Mark Mallaby's 1977 MGB with Rover 3.9L V8 Engine and EFI
as published in British V8 Newsletter, Volume XV Issue 2, September 2007
Owner: Mark Mallaby
City: San Diego, CA
Model: 1977 MGB
Engine: 1990 Rover 3.9L V8 Engine and electronic fuel injection
Conversion performed by: Owner
The basic goal was to "build a reliable car with classic lines and enough power to get out of its own way". After buying the "How to Give Your MGB V8 Power" by Roger Williams and reading all the materials on the British V8 web pages and forums we think we have achieved that goal.
|Engine:||stock 3.9 liter Rover V8 from 1990 Range Rover Classic with SD1 oil pan,
timing cover and Buick 300 short shaft (AC) water pump.
|Transmission:||LT77 "D" five speed, flywheel, and clutch are stock units from a US-spec
Rover SD1. The shifter selector remote section has been shortened
about 2" to emerge in the stock MGB location.
|Driveshaft:||shortened SD1 unit with a conversion plate to match the diff bolt pattern,
I chose this driveshaft because I liked the CV joints better than "U" joints
and the tube is much larger in diameter.

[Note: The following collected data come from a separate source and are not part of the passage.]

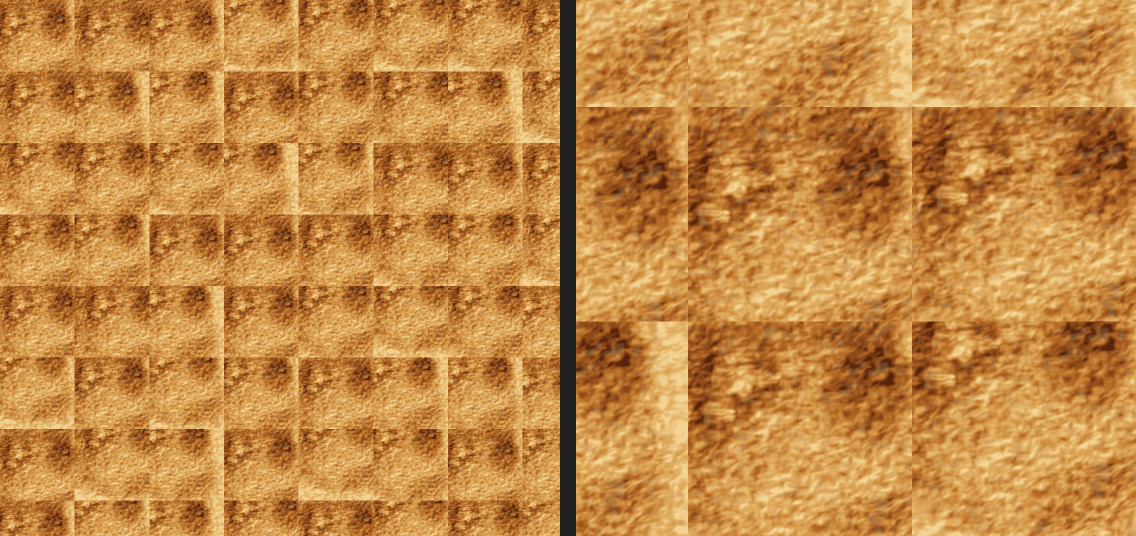
Left, the full canvas; right, a detail of the centre.
Write a Shadertoy shader that draws this texture.

```glsl
// Grid of toasted bread squares, each a shifted crop of one browned, crumbly slice.
#define TILES 7.5
#define SHIFT vec2(0.37, 0.42)
#define SCORCH_CENTER vec2(1.00, 0.36)
#define SCORCH_DEPTH 0.50
#define CLUSTER_CENTER vec2(0.36, 0.42)
#define CRUST_WIDTH 0.20
#define CRUMB_SCALE vec2(19.0, 22.0)
#define CRUMB_DEPTH 0.30
#define RELIEF 0.30
#define BASE_TONE 0.57
#define SAMPLES 2

float hash(vec2 p) {
    return fract(sin(dot(p, vec2(127.1, 311.7))) * 43758.5453);
}

float noise(vec2 p) {
    vec2 i = floor(p), f = fract(p);
    f = f * f * (3.0 - 2.0 * f);
    return mix(mix(hash(i), hash(i + vec2(1, 0)), f.x),
               mix(hash(i + vec2(0, 1)), hash(i + vec2(1, 1)), f.x), f.y);
}

float fbm(vec2 p) {
    float sum = 0.0, amp = 0.5;
    for (int i = 0; i < 4; i++) {
        sum += amp * noise(p);
        p = mat2(1.6, 1.2, -1.2, 1.6) * p + 7.3;
        amp *= 0.55;
    }
    return sum;
}

// Distance to the nearest scattered crumb centre
float crumbs(vec2 p) {
    vec2 id = floor(p);
    float nearest = 2.0;
    for (int y = -1; y <= 1; y++)
        for (int x = -1; x <= 1; x++) {
            vec2 cell = id + vec2(x, y);
            vec2 center = cell + vec2(hash(cell), hash(cell + 41.7));
            nearest = min(nearest, distance(p, center));
        }
    return nearest;
}

// Soft round patch: 1 at its centre, fading to 0
float blob(vec2 p, vec2 center, vec2 radius) {
    vec2 d = (p - center) / radius;
    return exp(-dot(d, d));
}

// Scorched brown through golden to pale crumb
vec3 toastColor(float tone) {
    vec3 c = mix(vec3(0.34, 0.14, 0.04), vec3(0.56, 0.29, 0.10), smoothstep(0.0, 0.24, tone));
    c = mix(c, vec3(0.71, 0.42, 0.15), smoothstep(0.22, 0.44, tone));
    c = mix(c, vec3(0.80, 0.54, 0.24), smoothstep(0.42, 0.58, tone));
    c = mix(c, vec3(0.87, 0.66, 0.35), smoothstep(0.56, 0.74, tone));
    return mix(c, vec3(0.95, 0.83, 0.58), smoothstep(0.72, 0.98, tone));
}

// The whole slice; y runs downwards
vec3 slice(vec2 p) {
    vec2 warp = vec2(fbm(p * 5.0), fbm(p * 5.0 + 31.0)) - 0.5;
    vec2 q = p + 0.14 * warp;

    // Browning: broad mottling, the scorch, darker edges and a golden gap
    float tone = BASE_TONE + 0.60 * (fbm(p * 5.0 + 3.0) - 0.47);
    tone -= SCORCH_DEPTH * blob(q, SCORCH_CENTER, vec2(0.19, 0.22));
    tone -= 0.18 * blob(q, vec2(0.95, 0.08), vec2(0.40, 0.12));
    tone -= 0.16 * (1.0 - smoothstep(0.0, 0.10, min(q.x, q.y)));
    tone += 0.10 * blob(q, vec2(0.72, 0.40), vec2(0.12, 0.30));
    tone += 0.07 * blob(q, vec2(0.55, 0.92), vec2(0.50, 0.14));

    // Rough cluster with pale chips
    float cluster = blob(q, CLUSTER_CENTER, vec2(0.32, 0.26));
    float chips = smoothstep(0.60, 0.80, noise(p * vec2(15.0, 19.0)));
    float pits = smoothstep(0.45, 0.75, noise(p * vec2(10.0, 13.0) + 50.0));
    tone += cluster * (0.34 * chips - 0.32 * pits - 0.08);

    // Pale crust along the curved bottom and the right side
    float bottom = q.y - 1.06 - 0.15 * smoothstep(0.0, 0.7, q.x);
    float right = q.x - 1.19 + 0.30 * pow(abs(q.y - 0.75), 2.0);
    float crust = smoothstep(-0.05, CRUST_WIDTH - 0.05, max(bottom, right));
    tone = mix(tone, 0.94 + 0.3 * (noise(p * 24.0) - 0.5), 0.88 * crust);

    // Rounded crumbs and fine grain lit from the upper left
    vec2 grain = p * vec2(27.0, 33.0) + 2.0 * warp;
    float bump = noise(grain) - noise(grain + vec2(0.45, 0.55));
    bump += 0.8 * (noise(grain * 2.0) - noise(grain * 2.0 + 0.5));
    float crumb = 0.46 - crumbs(p * CRUMB_SCALE + 1.5 * warp);
    tone += (RELIEF * bump + CRUMB_DEPTH * crumb) * (1.0 - 0.4 * crust);

    // Dull grey pores
    float pores = smoothstep(0.62, 0.85, noise(p * 30.0 + 17.0));
    vec3 poreColor = vec3(0.76, 0.58, 0.36) * (0.65 + 0.6 * clamp(tone, 0.0, 1.0));
    return mix(toastColor(tone), poreColor, 0.5 * pores);
}

// Picks a random crop of the slice for each tile
vec3 tiledToast(vec2 uv) {
    vec2 grid = vec2(uv.x, 1.0 - uv.y) * TILES;
    vec2 id = floor(grid);
    vec2 offset = SHIFT * vec2(hash(id + 4.7), hash(id + 19.3));
    return slice(fract(grid) + offset);
}

void mainImage(out vec4 fragColor, in vec2 fragCoord) {
    // Average subsamples to smooth seams and crumb
    vec3 color = vec3(0.0);
    for (int i = 0; i < SAMPLES * SAMPLES; i++) {
        vec2 jitter = (vec2(i % SAMPLES, i / SAMPLES) + 0.5) / float(SAMPLES) - 0.5;
        color += tiledToast((fragCoord + jitter) / iResolution.xy);
    }
    fragColor = vec4(color / float(SAMPLES * SAMPLES), 1.0);
}
```
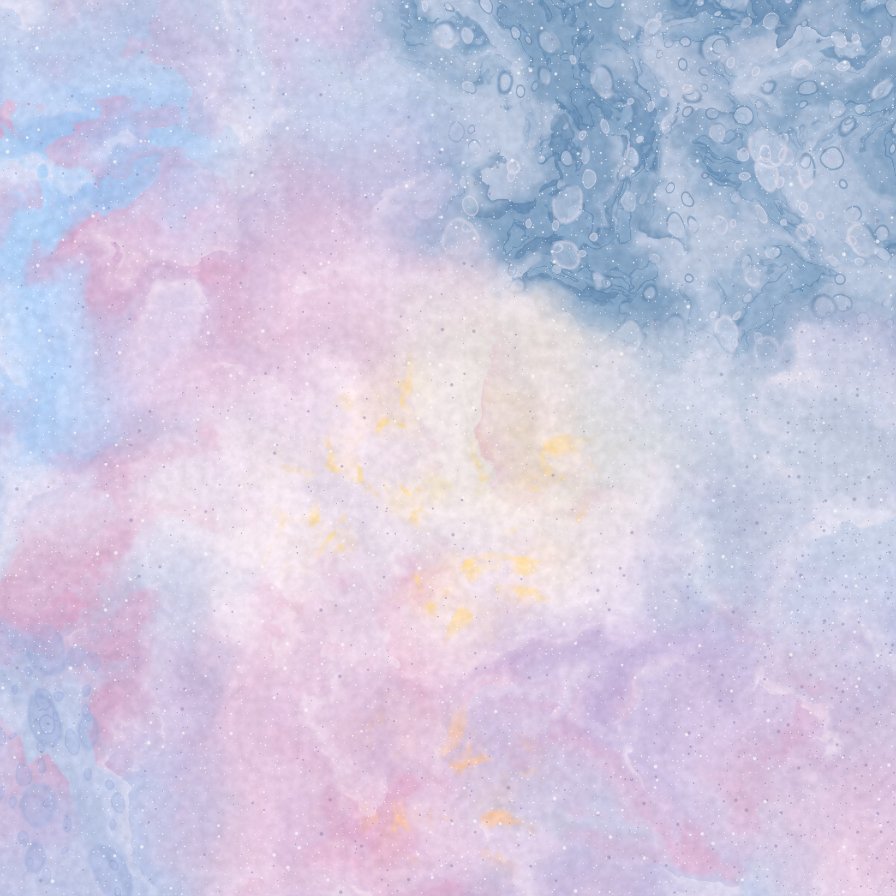
Give the GLSL for this background, as a three.js fragment shader.

```glsl
const vec3 PERIWINKLE = vec3(0.76, 0.80, 0.91);
const vec3 SKY = vec3(0.70, 0.83, 0.98);
const vec3 MIST = vec3(0.77, 0.81, 0.88);
const vec3 LILAC = vec3(0.83, 0.74, 0.88);
const vec3 PINK = vec3(0.90, 0.77, 0.87);
const vec3 ROSE = vec3(0.89, 0.63, 0.76);
const vec3 PEARL = vec3(0.95, 0.90, 0.94);
const vec3 CREAM = vec3(0.95, 0.92, 0.88);
const vec3 GOLD = vec3(1.0, 0.86, 0.58);
const vec3 APRICOT = vec3(0.98, 0.78, 0.64);
const vec3 STEEL = vec3(0.50, 0.63, 0.76);
const vec3 INK = vec3(0.32, 0.49, 0.65);
const vec3 FOAM = vec3(0.77, 0.81, 0.89);
const vec3 POOL = vec3(0.63, 0.69, 0.86);
const vec3 SPECK = vec3(0.56, 0.52, 0.70);
const float WARP = 0.14;      // large drift of the washes
const float FRAY = 0.05;      // raggedness of their edges
const float MOTTLE = 0.055;   // fine paint texture
const float BILLOW = 0.10;    // light and dark of the clouds
const float STAR_DENSITY = 0.35;
varying vec2 vUv;

vec2 hash2(vec2 p) {
  vec3 q = fract(p.xyx * vec3(0.1031, 0.1030, 0.0973));
  q += dot(q, q.yzx + 33.33);
  return fract((q.xx + q.yz) * q.zy);
}
float corner(vec2 cell, vec2 f, vec2 o) {
  return dot(hash2(cell + o) * 2.0 - 1.0, f - o);
}
float gradientNoise(vec2 p) {
  vec2 i = floor(p), f = p - i;
  vec2 u = f * f * f * (f * (f * 6.0 - 15.0) + 10.0);
  return mix(mix(corner(i, f, vec2(0, 0)), corner(i, f, vec2(1, 0)), u.x),
             mix(corner(i, f, vec2(0, 1)), corner(i, f, vec2(1, 1)), u.x), u.y);
}
float fbm(vec2 p) {
  float sum = 0.0, amp = 1.0;
  for (int i = 0; i < 5; i++) {
    sum += amp * gradientNoise(p);
    p = mat2(1.6, 1.2, -1.2, 1.6) * p + 17.3;
    amp *= 0.5;
  }
  return sum;
}
// Soft ellipse, half covered at its radius
float wash(vec2 p, vec2 centre, vec2 radius, float softness) {
  return 1.0 - smoothstep(1.0 - softness, 1.0 + softness, length((p - centre) / radius));
}
// Crease: crisp on one side, fading on the other
float fold(float n) {
  return smoothstep(0.0, 0.04, n) * exp(-5.0 * max(n, 0.0));
}
// Scattered ovals: x is the fill, y the rim
vec2 bubbles(vec2 p, float density) {
  vec2 cover = vec2(0.0);
  for (int i = 0; i < 9; i++) {
    vec2 id = floor(p) + vec2(mod(float(i), 3.0), floor(float(i) / 3.0)) - 1.0;
    vec2 h = hash2(id), k = hash2(id + 71.3), d = p - id - 0.15 - 0.7 * h;
    float a = 0.6 + 1.5 * k.x;
    d = mat2(cos(a), -sin(a), sin(a), cos(a)) * d * vec2(1.0, 1.0 + 0.6 * h.y);
    float edge = length(d) - 0.15 - 0.33 * k.x * h.x;
    cover = max(cover, step(k.y, density) * vec2(1.0 - smoothstep(-0.06, 0.02, edge),
                                                 1.0 - smoothstep(0.0, 0.07, abs(edge))));
  }
  return cover;
}
float specks(vec2 p, float density) {
  vec2 id = floor(p), k = hash2(id + 9.7);
  float size = 0.04 + 0.14 * k.x * k.x;
  float d = length(p - id - 0.25 - 0.5 * hash2(id));
  return step(k.y, density) * (1.0 - smoothstep(0.4 * size, size + 0.07, d));
}

void main() {
  vec2 p = vUv;
  vec2 drift = vec2(fbm(p * 3.0 + 4.1), fbm(p * 3.0 + 31.7));
  vec2 fray = vec2(fbm(p * 10.0 + 8.3), fbm(p * 10.0 + 52.9));
  vec2 q = p + WARP * drift + FRAY * fray;
  float cloud = fbm(q * 4.0 + 12.0), detail = fbm(q * 13.0 + 3.0), grain = fbm(p * 95.0);
  // Broad washes
  vec3 col = mix(PERIWINKLE, LILAC, 0.6 * smoothstep(-0.1, 0.4, cloud));
  col = mix(col, SKY, 0.9 * wash(q, vec2(0.07, 0.73), vec2(0.13, 0.23), 0.5));
  col = mix(col, MIST, 0.8 * wash(q, vec2(0.83, 0.53), vec2(0.24, 0.17), 0.7));
  col = mix(col, PINK, 0.85 * wash(q, vec2(0.35, 0.58), vec2(0.19, 0.21), 0.6));
  col = mix(col, PINK, 0.9 * wash(q, vec2(0.43, 0.15), vec2(0.20, 0.22), 0.5));
  col = mix(col, PEARL, 0.95 * wash(q, vec2(0.38, 0.39), vec2(0.29, 0.13), 0.6));
  col = mix(col, CREAM, 0.8 * wash(q, vec2(0.57, 0.56), vec2(0.12, 0.14), 0.7));
  col = mix(col, LILAC, 0.7 * wash(q, vec2(0.74, 0.20), vec2(0.15, 0.11), 0.5));
  col = mix(col, PINK, 0.6 * wash(q, vec2(0.97, 0.12), vec2(0.16, 0.16), 0.6));
  // Billows, rose folds, pale wisps
  col += BILLOW * vec3(1.0, 0.9, 0.5) * fbm(q * 6.0 + 77.0);
  float roseArea = 1.0 - smoothstep(0.85, 1.35, p.x + p.y);
  float rosePatch = smoothstep(-0.1, 0.3, fbm(p * 4.0 + 63.0));
  col = mix(col, ROSE, 0.7 * roseArea * rosePatch * fold(cloud + 0.04));
  col = mix(col, ROSE, 0.5 * roseArea * smoothstep(0.08, 0.5, fbm(q * 5.0 + 37.0)));
  col = mix(col, PEARL, 0.6 * fold(0.1 - fbm(q * 5.0 + 90.0)) * smoothstep(-0.1, 0.3, detail));
  // Gold and apricot flakes
  float flake = smoothstep(0.08, 0.4, fbm(p * 27.0 + 5.0 * drift)) * smoothstep(-0.2, 0.2, fray.x);
  flake += 0.25 * smoothstep(-0.1, 0.3, fray.x);
  col = mix(col, GOLD, 0.8 * flake * wash(p, vec2(0.49, 0.44), vec2(0.16, 0.14), 0.5));
  col = mix(col, APRICOT, 0.7 * flake * wash(p, vec2(0.49, 0.11), vec2(0.11, 0.09), 0.5));
  // Marbled ink with veins and bubbles
  float marble = wash(q, vec2(0.78, 0.91), vec2(0.34, 0.30), 0.15);
  float depth = smoothstep(-0.4, 0.2, fbm(q * 7.0 + 44.0) + 0.3 * detail);
  float vein = fbm(q * 8.0 + 20.0);
  vec3 ink = mix(FOAM, STEEL, 0.1 + 0.85 * depth);
  ink = mix(ink, INK, 0.75 * fold(vein) * smoothstep(-0.15, 0.2, cloud + 0.5 * detail));
  ink = mix(ink, INK, 0.6 * (1.0 - smoothstep(0.0, 0.05, abs(detail - 0.1))) * depth);
  vec2 r = p + 0.03 * drift + 0.008 * fray;
  vec2 foam = max(bubbles(r * 17.0, 0.55), bubbles(r * 38.0 + 5.0, 0.45));
  ink = mix(ink, FOAM, (0.5 + 0.6 * detail) * foam.x);
  ink = mix(ink, mix(INK, PEARL, smoothstep(-0.15, 0.15, fray.y)), 0.5 * foam.y);
  col = mix(col, ink, 0.95 * marble);
  // Faint blue bubbles in the lower left
  vec2 cells = max(bubbles(r * 14.0 + 2.0, 0.8), bubbles(r * 34.0, 0.6));
  float pool = wash(q, vec2(0.05, 0.13), vec2(0.12, 0.14), 0.3);
  col = mix(col, POOL, pool * (0.15 + 0.3 * cells.x + 0.4 * cells.y));
  // Fine texture, specks and stars
  col += MOTTLE * (0.8 * detail + grain);
  float dusty = 0.04 + 0.2 * smoothstep(0.6, 1.0, p.x) * (1.0 - marble);
  col = mix(col, SPECK, 0.5 * max(specks(p * 80.0, dusty), specks(p * 140.0 + 6.0, dusty)));
  float stars = max(specks(p * 80.0 + 3.0, 0.3 * STAR_DENSITY), 0.7 * specks(p * 150.0, STAR_DENSITY));
  gl_FragColor = vec4(clamp(mix(col, vec3(0.98), 0.75 * stars), 0.0, 1.0), 1.0);
}
```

|Rear Axle:||stock MGB with new 3.07:1 gears from Clive Wheatley. I recommend changing
the rear ratio to everyone. You really don't get the full value of the
conversion with the tall stock gears.
|Fuel Injection:||fuel injection is Range Rover 14CUX grafted into a US-spec SD1 ("Federal")
intake manifold. The system works well without the need for machining the
plenum (as would be required for a later-model plenum). The air cleaner is
a K&N unit with custom cold air box. All aspects of the fuel injection
are functional per CA law.
|Exhaust:||RV8 style headers from TSI with O2 sensor bungs. A 2-into-1 catalytic convertor
feeds into 2.75" single muffler and resonator, to give a nice rumble but not so
loud that it's annoying on trips.
|Cooling:||3-row brass radiator (also from TSI) with a pair of thermostatically switched
fans mounted in pusher (front) configuration. The fans are the auxiliary fans
also from the Range Rover. An under body duct routes all air from the lower
oval intakes to the radiator while the top shroud keeps all the air in and
|Body:||the body is in "daily driver" condition, the parts for chrome bumper
conversion were eBay items chosen for their aged "patina" that suits
the rest of the car. I re-used the late model turn signal lamps because
they cover the holes in the fenders and I had them on hand. I also left
the over-riders off. I think the look is cleaner without them. The total
cost of the bumper conversion was about $300.00 and was done in one
(I was bored.)
|Interior:||the interior is stock with LE steering wheel a new dash and wood kit
being the only changes. The yellow lamp in the console in the above photo
is the "EFI" (check engine) warning lamp.
|Driving Impressions:||my wife and I are really enjoying the completed car! We have about 5000 miles
on it so far. At 70 mph the engine is turning about 2000 rpm. The power is
effortless and the car is scary fast and very reliable. The car is also "green"
- it passes California smog tests to 1990 standards and gets about 28mpg with
the top down. (I would expect 30mpg with the top up). I love that the car
looks like a "stock driver", yet we shock the hell out of some unsuspecting
exotics here in Southern California. This is a great conversion. If British
Leyland had made the MGB-V8 available in the US, they'd still be selling
the brand in the US. It's a pity, really, that they chose the wedge-shaped
|WARNING:||the Californian State Senate is not interested in modified cars meeting
smog requirements. They are interested in removing old cars from California
roads. California no longer has a smog exemption law. All cars built after
September 1974 must meet emission standards for the year of manufacture.
They are never exempt. Word to the wise: start (or finish) with a pre-74